BET approves senior tax credit for five years
By Ken Borsuk Updated 11:00 pm EST, Tuesday, February 26, 2019
GREENWICH — The renewal of a property tax credit that helps Greenwich seniors with limited incomes has cleared a hurdle at the Board of Estimate and Taxation.
The BET unanimously approved extending the credit for five years to June 30, 2024, at a special meeting Tuesday afternoon. The board had been scheduled to vote on the issue last week, but confusion over the language in the ordinance caused a delay.
“This is the finest product that we could create, and there have been very thoughtful, considerable amendments,” said Lori Contadino, executive director of the town Commission on Aging. “I think we’re in a very good place.”
The commission had pushed for the extension, and the BET thanked its members for their patience.
The tax credit is available to seniors and residents who are permanently disabled. It has a sliding scale, depending on household income. The tax credit covers households with a yearly income up to $66,000.
Greenwich has had a senior tax credit in place since 2000; the ordinance must be renewed by town government every time it expires. The newest version of the tax credit, which would go into effect July 1, would cover permanently disabled residents for the first time.
The tax credit must also be approved by the Representative Town Meeting, which is likely to consider the issue at its April meeting. The goal was to get a vote by the RTM before the tax credit expires on June 30, at the end of the fiscal year.
Initially, the Commission on Aging had pushed for a 10-year extension. However, the BET Budget Committee recommended reducing the limit to five years so the ordinance could be evaluated and changed if needed in the shorter time frame. The commission did not object to the change at Tuesday’s meeting.
Also, the Budget Committee had asked to increase the residency requirement from one year to five years. But when the BET’s Law Committee worked to revise the draft, it changed the language back to one year on the recommendation of Contadino and Town Attorney Wayne Fox.
A one-year requirement fits better with the commission’s ongoing work to have Greenwich designated as an official “age friendly community,” Contadino told the BET. An action plan is being drafted as part of the five-year process to earn the designation.
“We need to be a community that provides support and have the necessary elements within the community, external to town government, that will allow individuals to successfully age in place,” she said.
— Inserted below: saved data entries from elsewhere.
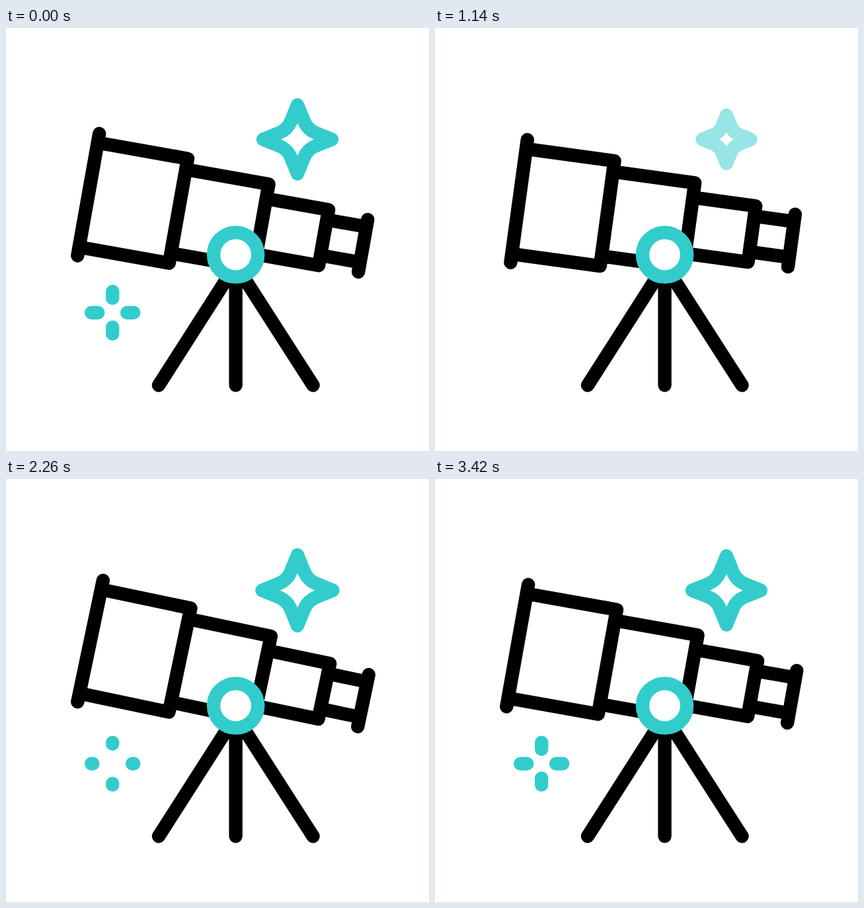
Write an HTML page that moves like this. It is 640 by 640 pixels and loops after 3.6 s.

```html
<!DOCTYPE html>
<html lang="en">
<head>
<meta charset="utf-8">
<title>Telescope</title>
<style>
  html, body { margin: 0; width: 100%; height: 100%; overflow: hidden; background: #fff; }
  svg { display: block; width: 100vw; height: 100vh; }
  path, circle { fill: none; stroke: #000; stroke-width: 20.4; stroke-linecap: round; stroke-linejoin: round; }
  .teal { stroke: #33cccc; }
</style>
</head>
<body>
<svg viewBox="0 0 640 640">
  <path id="star" class="teal" transform="translate(441 168.5)"/>
  <path id="spark" class="teal" transform="translate(161.2 430.8)"/>
  <path d="M333 381L231 540.6M347.6 385V540.6M362 381L464.5 540.6"/>
  <path id="tube"/>
  <circle class="teal" cx="347.6" cy="343" r="33.6" style="fill:#fff"/>
</svg>
<script>
const LOOP = 3600, BEGIN = 80, END = 3420, TWINKLE = 1705;
const [star, spark, tube] = ['star', 'spark', 'tube'].map(id => document.getElementById(id));

// Progress from 0 to 1 between two times, even or eased at both ends
const even = (t, from, to) => Math.min(1, Math.max(0, (t - from) / (to - from)));
const ease = (t, from, to) => (1 - Math.cos(Math.PI * even(t, from, to))) / 2;

function drawTube(t) {
  // Dips while the sections pull in, swings up as they shoot out, then rocks back
  const tilt = 10.1 - 8.8 * ease(t, BEGIN, 935) + 24.2 * ease(t, 935, 1530)
    - 25.8 * ease(t, 1530, 2940) + 10.4 * ease(t, 2940, END);
  const pull = ease(t, BEGIN, 940) - 1.33 * ease(t, 940, 1260) + 0.33 * ease(t, 1260, 1615);
  const front = -235.4 + 80 * pull, middle = -97 + 33 * pull;

  tube.setAttribute('transform', `translate(347.6 343) rotate(${tilt})`);
  tube.setAttribute('d',
    `M${front} -144.2V43.4` +
    `M${front} -130.3H${middle}V30.2H${front}` +
    `M${middle} -113.8H30.5V-10M${middle} 15H0` +
    'M30.5 -91.6H126.4V-6H30.5' +
    'M126.4 -76.2H187.2M126.4 -21.6H187.2M187.2 -87.3V-7');
}

// One arm of the star, turned four times
function starPath(size) {
  const points = [];
  for (let k = 0; k < 4; k++) {
    for (let [x, y] of [[0, -1], [.19, -.53], [.288, -.288], [.53, -.19]]) {
      for (let n = 0; n < k; n++) [x, y] = [-y, x];
      points.push(`${'LLQ '[points.length % 4]}${x * size} ${y * size}`);
    }
  }
  return points.join('').replace('L', 'M') + 'Z';
}

function drawStar(u) {
  const size = 52 + 16.5 * (ease(u, 0, 330) - ease(u, 1240, 1490))
    + 59 * (ease(u, 900, 1240) - even(u, 330, 620) ** 2);
  star.setAttribute('d', starPath(size));
  star.setAttribute('opacity', 1 - even(u, 500, 600) + even(u, 1000, 1120));
}

// Four dashes shrink outwards, then shoot out again from the middle
function drawSpark(u) {
  const back = u >= 1080;
  const a = back ? 22 : 22 + 10 * even(u, 0, 600);
  const b = back ? 22 + 33 * ease(u, 1080, 1260) - 23 * ease(u, 1260, 1525) : 32;
  spark.setAttribute('d', `M0 ${-a}V${-b}M0 ${a}V${b}M${-a} 0H${-b}M${a} 0H${b}`);
  spark.setAttribute('visibility', u > 600 && !back ? 'hidden' : 'visible');
}

function draw(t) {
  const u = t < BEGIN || t > END ? 0 : (t - BEGIN) % TWINKLE;
  drawTube(t);
  drawStar(u);
  drawSpark(u);
}

const start = performance.now();
function tick() {
  draw((performance.now() - start) % LOOP);
  requestAnimationFrame(tick);
}
tick();
</script>
</body>
</html>
```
If successful, Greenwich would be the first municipality in Connecticut to earn the designation.
Fox said he was concerned that a five-year requirement could lead to a legal challenge because it could violate the right to travel.
Although the tax credit had previously been approved by the Board of Selectmen, it will have to go back to the board at its Thursday morning meeting to approve the BET’s revised language so it can move forward to the RTM.
All three selectmen have expressed strong support for the tax credit, saying it would help residents stay in their homes longer. In fact, the selectmen delayed a vote for months while attempting to work out a way to make more people in town eligible for the tax credit.
Ultimately, that work could not be completed and, given the deadline looming for the credit’s expiration, the selectmen passed the credit. But it left the door open for the commission to come back before it expires again to work on new language.